#### SUPPLIED RECORDS

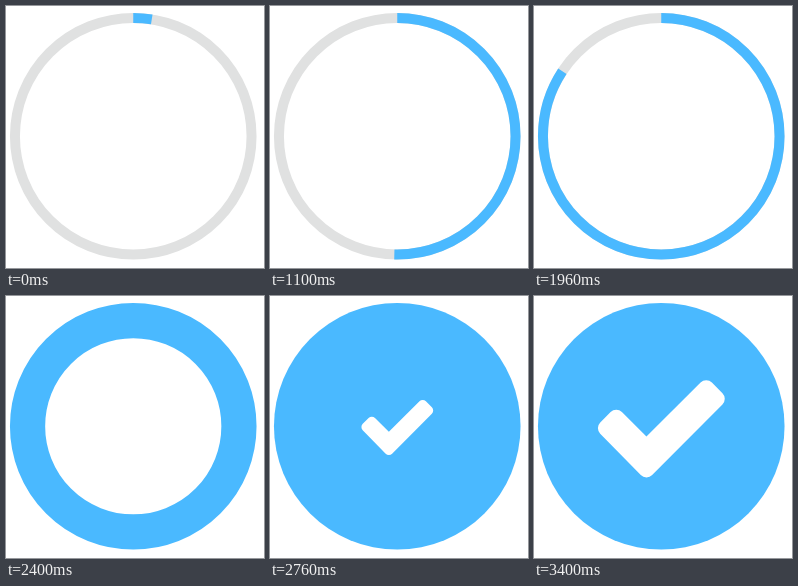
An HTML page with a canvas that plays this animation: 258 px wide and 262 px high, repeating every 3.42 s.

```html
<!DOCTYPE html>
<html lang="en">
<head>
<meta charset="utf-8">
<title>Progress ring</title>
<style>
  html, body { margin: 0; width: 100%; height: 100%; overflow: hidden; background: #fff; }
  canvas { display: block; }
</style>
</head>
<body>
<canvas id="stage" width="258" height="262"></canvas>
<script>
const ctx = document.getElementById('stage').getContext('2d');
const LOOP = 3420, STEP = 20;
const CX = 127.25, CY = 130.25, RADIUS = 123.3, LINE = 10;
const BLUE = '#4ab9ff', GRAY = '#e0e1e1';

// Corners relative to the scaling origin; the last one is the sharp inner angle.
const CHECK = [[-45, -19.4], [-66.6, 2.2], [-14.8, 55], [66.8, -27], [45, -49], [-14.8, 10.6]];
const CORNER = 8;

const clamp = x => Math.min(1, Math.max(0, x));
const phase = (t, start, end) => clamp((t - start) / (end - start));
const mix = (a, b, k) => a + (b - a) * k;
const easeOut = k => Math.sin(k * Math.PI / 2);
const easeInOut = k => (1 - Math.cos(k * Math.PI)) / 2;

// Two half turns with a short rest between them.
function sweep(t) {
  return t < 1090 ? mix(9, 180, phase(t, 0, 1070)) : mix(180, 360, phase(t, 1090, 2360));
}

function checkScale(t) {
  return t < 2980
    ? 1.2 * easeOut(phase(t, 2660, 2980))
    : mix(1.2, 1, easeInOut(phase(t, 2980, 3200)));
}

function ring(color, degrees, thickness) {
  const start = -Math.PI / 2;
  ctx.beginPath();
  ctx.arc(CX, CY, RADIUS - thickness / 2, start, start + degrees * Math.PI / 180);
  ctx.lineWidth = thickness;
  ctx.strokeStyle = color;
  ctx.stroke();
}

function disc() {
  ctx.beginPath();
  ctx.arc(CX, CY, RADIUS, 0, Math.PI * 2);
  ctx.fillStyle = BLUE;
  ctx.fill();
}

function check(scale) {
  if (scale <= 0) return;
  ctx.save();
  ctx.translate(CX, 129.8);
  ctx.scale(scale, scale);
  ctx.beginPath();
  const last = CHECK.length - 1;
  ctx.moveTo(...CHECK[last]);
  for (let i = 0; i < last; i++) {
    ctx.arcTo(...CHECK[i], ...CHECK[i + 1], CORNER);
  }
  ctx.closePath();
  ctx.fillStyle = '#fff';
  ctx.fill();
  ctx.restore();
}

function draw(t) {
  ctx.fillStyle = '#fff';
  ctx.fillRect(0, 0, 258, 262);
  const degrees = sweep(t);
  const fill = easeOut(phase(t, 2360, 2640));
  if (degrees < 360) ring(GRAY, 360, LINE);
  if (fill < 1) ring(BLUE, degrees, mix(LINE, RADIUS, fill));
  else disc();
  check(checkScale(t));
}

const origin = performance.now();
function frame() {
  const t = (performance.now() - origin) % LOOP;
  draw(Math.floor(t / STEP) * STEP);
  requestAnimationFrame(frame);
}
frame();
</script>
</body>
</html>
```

########
#### SUPPLIED RECORDS

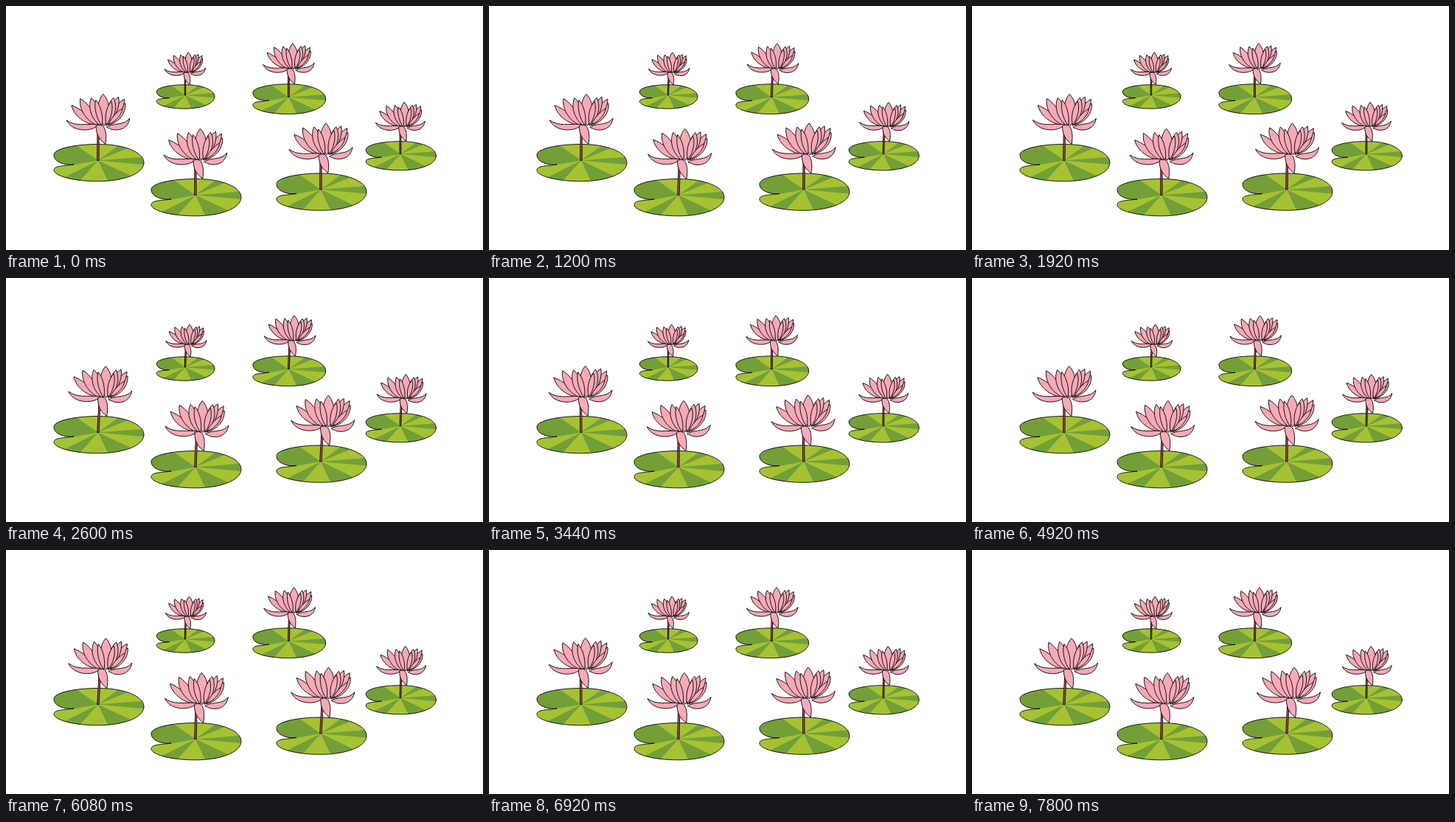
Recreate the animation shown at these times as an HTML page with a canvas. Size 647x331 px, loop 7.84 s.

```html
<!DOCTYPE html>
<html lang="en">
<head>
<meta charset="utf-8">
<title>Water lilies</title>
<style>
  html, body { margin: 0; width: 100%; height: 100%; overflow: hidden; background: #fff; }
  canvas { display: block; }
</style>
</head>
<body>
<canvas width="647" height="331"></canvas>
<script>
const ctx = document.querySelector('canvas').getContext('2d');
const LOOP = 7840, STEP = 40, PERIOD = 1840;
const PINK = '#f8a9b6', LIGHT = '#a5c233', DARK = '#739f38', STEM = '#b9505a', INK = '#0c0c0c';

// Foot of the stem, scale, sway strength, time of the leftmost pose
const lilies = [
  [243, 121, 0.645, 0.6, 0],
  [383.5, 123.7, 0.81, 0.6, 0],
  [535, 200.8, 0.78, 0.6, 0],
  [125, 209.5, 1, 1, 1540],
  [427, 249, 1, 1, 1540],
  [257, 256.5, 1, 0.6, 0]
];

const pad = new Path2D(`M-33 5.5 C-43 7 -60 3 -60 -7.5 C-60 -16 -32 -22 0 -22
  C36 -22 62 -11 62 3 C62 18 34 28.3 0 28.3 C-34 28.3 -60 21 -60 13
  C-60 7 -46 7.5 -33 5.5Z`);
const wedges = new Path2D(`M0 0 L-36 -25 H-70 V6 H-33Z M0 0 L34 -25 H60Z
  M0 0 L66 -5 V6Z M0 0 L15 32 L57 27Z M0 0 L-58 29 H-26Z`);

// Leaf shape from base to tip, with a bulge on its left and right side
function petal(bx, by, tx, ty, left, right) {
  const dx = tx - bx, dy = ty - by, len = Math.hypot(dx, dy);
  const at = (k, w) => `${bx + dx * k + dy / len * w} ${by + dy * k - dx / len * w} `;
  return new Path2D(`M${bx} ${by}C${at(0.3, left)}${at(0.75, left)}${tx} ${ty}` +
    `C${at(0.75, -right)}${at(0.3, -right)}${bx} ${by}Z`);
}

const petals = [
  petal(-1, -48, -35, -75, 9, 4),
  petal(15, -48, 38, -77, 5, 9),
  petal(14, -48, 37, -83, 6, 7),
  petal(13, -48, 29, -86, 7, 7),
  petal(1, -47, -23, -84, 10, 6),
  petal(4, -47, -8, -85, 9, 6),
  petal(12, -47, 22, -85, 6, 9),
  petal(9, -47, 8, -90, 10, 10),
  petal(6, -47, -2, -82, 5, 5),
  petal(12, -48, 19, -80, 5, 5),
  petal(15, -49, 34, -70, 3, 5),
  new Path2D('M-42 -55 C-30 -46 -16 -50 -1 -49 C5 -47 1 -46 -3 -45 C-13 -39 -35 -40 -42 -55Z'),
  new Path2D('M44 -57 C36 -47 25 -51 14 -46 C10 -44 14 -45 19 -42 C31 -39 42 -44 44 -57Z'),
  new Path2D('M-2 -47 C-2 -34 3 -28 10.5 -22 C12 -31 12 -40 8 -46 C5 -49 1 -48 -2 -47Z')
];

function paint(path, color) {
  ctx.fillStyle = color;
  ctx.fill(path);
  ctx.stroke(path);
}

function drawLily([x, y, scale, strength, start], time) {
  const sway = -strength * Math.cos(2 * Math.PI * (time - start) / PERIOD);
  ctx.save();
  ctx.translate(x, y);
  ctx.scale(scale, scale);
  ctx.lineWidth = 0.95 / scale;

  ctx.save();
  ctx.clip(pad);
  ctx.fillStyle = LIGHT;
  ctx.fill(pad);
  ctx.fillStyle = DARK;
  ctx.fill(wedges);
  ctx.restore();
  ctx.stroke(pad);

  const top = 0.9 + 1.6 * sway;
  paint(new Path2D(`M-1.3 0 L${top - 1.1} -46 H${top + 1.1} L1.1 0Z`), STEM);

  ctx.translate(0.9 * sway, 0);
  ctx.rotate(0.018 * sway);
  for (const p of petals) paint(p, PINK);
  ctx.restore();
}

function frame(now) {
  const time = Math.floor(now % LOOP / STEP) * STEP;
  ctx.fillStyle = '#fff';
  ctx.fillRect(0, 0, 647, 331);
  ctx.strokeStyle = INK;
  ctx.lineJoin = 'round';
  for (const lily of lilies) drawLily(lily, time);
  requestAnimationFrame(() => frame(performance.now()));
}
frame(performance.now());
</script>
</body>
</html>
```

########
#### SUPPLIED RECORDS

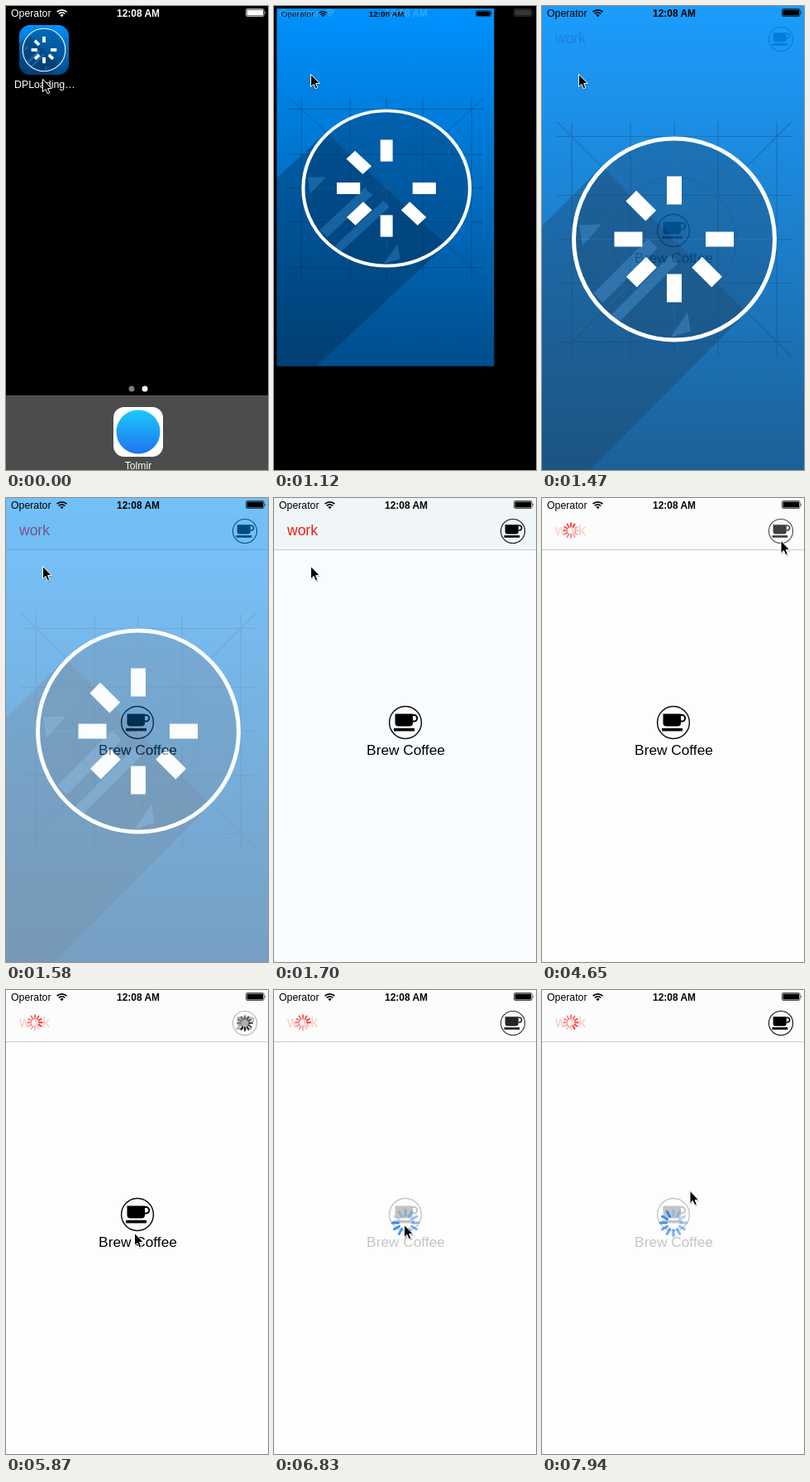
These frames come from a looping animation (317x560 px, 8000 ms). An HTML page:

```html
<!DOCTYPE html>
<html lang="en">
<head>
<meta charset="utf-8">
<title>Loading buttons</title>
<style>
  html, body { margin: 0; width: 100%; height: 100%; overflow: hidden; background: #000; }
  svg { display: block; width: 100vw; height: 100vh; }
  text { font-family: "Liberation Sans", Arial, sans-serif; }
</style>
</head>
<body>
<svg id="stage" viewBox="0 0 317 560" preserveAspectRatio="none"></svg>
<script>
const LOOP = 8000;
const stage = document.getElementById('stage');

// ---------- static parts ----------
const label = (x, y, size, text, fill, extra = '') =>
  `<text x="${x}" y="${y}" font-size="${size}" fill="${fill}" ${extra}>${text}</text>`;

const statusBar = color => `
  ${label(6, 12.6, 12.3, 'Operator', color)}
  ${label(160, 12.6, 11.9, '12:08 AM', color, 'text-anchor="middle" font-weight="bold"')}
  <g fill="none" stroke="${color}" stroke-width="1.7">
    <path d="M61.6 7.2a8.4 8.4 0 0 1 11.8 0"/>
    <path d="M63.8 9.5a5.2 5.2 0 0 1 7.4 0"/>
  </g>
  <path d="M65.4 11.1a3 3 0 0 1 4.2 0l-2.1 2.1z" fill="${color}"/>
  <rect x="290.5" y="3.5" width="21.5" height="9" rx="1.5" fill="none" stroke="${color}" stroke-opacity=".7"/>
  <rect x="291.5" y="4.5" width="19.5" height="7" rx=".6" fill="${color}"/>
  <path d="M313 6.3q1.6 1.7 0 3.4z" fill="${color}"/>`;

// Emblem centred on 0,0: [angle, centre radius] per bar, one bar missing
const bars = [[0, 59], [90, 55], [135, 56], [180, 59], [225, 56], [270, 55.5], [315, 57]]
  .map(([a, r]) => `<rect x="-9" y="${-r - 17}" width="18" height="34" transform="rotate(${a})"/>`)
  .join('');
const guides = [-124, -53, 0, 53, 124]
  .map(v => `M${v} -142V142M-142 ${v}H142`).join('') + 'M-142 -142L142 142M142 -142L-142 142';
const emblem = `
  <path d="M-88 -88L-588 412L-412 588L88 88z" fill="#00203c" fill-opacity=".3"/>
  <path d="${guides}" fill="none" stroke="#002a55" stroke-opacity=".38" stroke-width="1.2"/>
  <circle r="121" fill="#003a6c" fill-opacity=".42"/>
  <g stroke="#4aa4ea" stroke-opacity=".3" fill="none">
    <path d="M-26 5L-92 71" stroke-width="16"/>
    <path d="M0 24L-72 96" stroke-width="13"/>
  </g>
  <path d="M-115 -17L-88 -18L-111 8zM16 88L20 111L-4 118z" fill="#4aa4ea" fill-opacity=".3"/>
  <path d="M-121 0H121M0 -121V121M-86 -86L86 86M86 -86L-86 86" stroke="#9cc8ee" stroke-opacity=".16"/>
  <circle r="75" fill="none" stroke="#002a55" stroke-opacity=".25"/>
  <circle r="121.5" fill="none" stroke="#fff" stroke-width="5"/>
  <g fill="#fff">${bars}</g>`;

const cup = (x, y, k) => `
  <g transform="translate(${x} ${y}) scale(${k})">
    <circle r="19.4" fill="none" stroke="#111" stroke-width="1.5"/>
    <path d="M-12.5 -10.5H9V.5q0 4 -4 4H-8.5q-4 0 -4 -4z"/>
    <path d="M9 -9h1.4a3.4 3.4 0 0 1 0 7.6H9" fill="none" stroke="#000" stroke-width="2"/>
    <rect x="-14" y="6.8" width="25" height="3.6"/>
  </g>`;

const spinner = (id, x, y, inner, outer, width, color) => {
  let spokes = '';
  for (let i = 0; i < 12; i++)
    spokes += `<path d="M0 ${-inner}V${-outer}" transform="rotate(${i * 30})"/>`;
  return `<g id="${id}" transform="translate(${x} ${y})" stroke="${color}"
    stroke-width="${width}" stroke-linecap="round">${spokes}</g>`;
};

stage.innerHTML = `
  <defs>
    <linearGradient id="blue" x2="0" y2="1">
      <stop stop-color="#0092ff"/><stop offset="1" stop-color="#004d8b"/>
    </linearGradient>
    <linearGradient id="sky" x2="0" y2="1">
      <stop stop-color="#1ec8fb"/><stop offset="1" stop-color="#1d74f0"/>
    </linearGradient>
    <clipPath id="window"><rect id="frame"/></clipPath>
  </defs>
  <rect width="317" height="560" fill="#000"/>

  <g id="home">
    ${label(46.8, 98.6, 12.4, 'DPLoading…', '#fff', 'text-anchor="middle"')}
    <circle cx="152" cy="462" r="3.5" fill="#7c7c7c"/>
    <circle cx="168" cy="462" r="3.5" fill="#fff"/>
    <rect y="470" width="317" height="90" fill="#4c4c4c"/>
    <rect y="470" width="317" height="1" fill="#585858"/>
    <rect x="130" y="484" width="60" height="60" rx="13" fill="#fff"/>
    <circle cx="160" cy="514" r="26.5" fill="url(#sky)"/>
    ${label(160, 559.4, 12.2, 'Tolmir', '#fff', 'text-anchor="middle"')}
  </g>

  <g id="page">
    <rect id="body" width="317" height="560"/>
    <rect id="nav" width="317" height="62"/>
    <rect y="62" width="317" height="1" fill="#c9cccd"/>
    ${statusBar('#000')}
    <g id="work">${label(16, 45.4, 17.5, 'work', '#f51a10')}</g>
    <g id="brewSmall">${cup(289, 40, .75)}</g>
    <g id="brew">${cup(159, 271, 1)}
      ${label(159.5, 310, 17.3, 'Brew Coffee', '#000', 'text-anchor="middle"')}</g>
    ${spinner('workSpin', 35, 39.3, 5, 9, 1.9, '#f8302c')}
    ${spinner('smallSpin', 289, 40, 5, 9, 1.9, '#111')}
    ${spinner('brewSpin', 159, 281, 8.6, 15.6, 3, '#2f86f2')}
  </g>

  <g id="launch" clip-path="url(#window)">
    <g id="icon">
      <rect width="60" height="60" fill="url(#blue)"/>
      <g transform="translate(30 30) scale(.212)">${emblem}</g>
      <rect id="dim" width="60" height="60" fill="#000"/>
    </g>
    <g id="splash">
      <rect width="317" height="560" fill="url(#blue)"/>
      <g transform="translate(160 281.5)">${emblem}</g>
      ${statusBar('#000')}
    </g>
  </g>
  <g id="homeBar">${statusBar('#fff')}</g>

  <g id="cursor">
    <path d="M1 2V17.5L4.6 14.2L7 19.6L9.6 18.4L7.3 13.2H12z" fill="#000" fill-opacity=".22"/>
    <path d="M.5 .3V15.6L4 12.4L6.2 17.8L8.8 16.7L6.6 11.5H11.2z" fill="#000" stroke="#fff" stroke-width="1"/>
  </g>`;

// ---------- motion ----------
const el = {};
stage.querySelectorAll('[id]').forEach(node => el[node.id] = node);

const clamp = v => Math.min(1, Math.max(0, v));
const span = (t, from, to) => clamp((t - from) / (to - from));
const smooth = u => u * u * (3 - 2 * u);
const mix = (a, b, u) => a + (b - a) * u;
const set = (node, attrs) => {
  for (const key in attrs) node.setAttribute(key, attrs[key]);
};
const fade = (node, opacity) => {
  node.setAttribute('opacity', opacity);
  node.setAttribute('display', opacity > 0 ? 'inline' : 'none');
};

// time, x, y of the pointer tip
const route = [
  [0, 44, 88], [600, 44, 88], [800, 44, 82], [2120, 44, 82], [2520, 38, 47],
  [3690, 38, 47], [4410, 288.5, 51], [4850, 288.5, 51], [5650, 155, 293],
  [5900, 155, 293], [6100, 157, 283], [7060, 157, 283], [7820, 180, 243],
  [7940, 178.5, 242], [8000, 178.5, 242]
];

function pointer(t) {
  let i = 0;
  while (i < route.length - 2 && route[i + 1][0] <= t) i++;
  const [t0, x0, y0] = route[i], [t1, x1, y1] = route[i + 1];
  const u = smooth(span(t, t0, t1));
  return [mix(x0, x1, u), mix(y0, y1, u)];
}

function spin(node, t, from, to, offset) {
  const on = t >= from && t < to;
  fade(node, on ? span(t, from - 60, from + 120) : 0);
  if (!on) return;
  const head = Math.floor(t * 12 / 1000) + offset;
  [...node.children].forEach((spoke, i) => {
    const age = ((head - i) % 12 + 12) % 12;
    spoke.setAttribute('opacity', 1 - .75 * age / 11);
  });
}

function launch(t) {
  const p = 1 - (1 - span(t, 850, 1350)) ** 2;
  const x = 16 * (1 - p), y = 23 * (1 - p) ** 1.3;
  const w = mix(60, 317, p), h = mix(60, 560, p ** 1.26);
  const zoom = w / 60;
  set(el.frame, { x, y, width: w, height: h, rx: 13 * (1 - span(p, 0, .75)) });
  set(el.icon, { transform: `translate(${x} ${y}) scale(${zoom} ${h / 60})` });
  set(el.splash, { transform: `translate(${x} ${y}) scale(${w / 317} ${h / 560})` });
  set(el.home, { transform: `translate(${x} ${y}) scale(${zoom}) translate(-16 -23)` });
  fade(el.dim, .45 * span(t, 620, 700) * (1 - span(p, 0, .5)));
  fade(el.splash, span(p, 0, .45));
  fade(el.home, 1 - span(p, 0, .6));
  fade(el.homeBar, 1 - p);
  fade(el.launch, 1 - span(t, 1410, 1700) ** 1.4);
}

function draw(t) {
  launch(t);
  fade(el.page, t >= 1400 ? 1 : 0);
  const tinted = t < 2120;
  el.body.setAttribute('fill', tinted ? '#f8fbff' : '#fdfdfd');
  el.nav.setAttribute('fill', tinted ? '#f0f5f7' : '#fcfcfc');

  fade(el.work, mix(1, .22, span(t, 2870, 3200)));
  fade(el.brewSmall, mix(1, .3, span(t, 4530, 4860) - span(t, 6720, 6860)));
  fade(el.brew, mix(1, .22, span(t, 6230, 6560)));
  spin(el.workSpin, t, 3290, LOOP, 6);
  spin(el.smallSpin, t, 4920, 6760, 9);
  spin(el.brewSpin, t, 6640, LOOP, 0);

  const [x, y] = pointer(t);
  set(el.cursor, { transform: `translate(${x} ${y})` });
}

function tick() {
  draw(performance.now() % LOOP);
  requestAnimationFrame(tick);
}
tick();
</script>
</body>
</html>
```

########

▸ **TASK DETAILS**: Using the records above, pull out each line where the word "easeOut" occurs.

▸ **ANSWER TO THE PROBLEM**:
const easeOut = k => Math.sin(k * Math.PI / 2);
    ? 1.2 * easeOut(phase(t, 2660, 2980))
  const fill = easeOut(phase(t, 2360, 2640));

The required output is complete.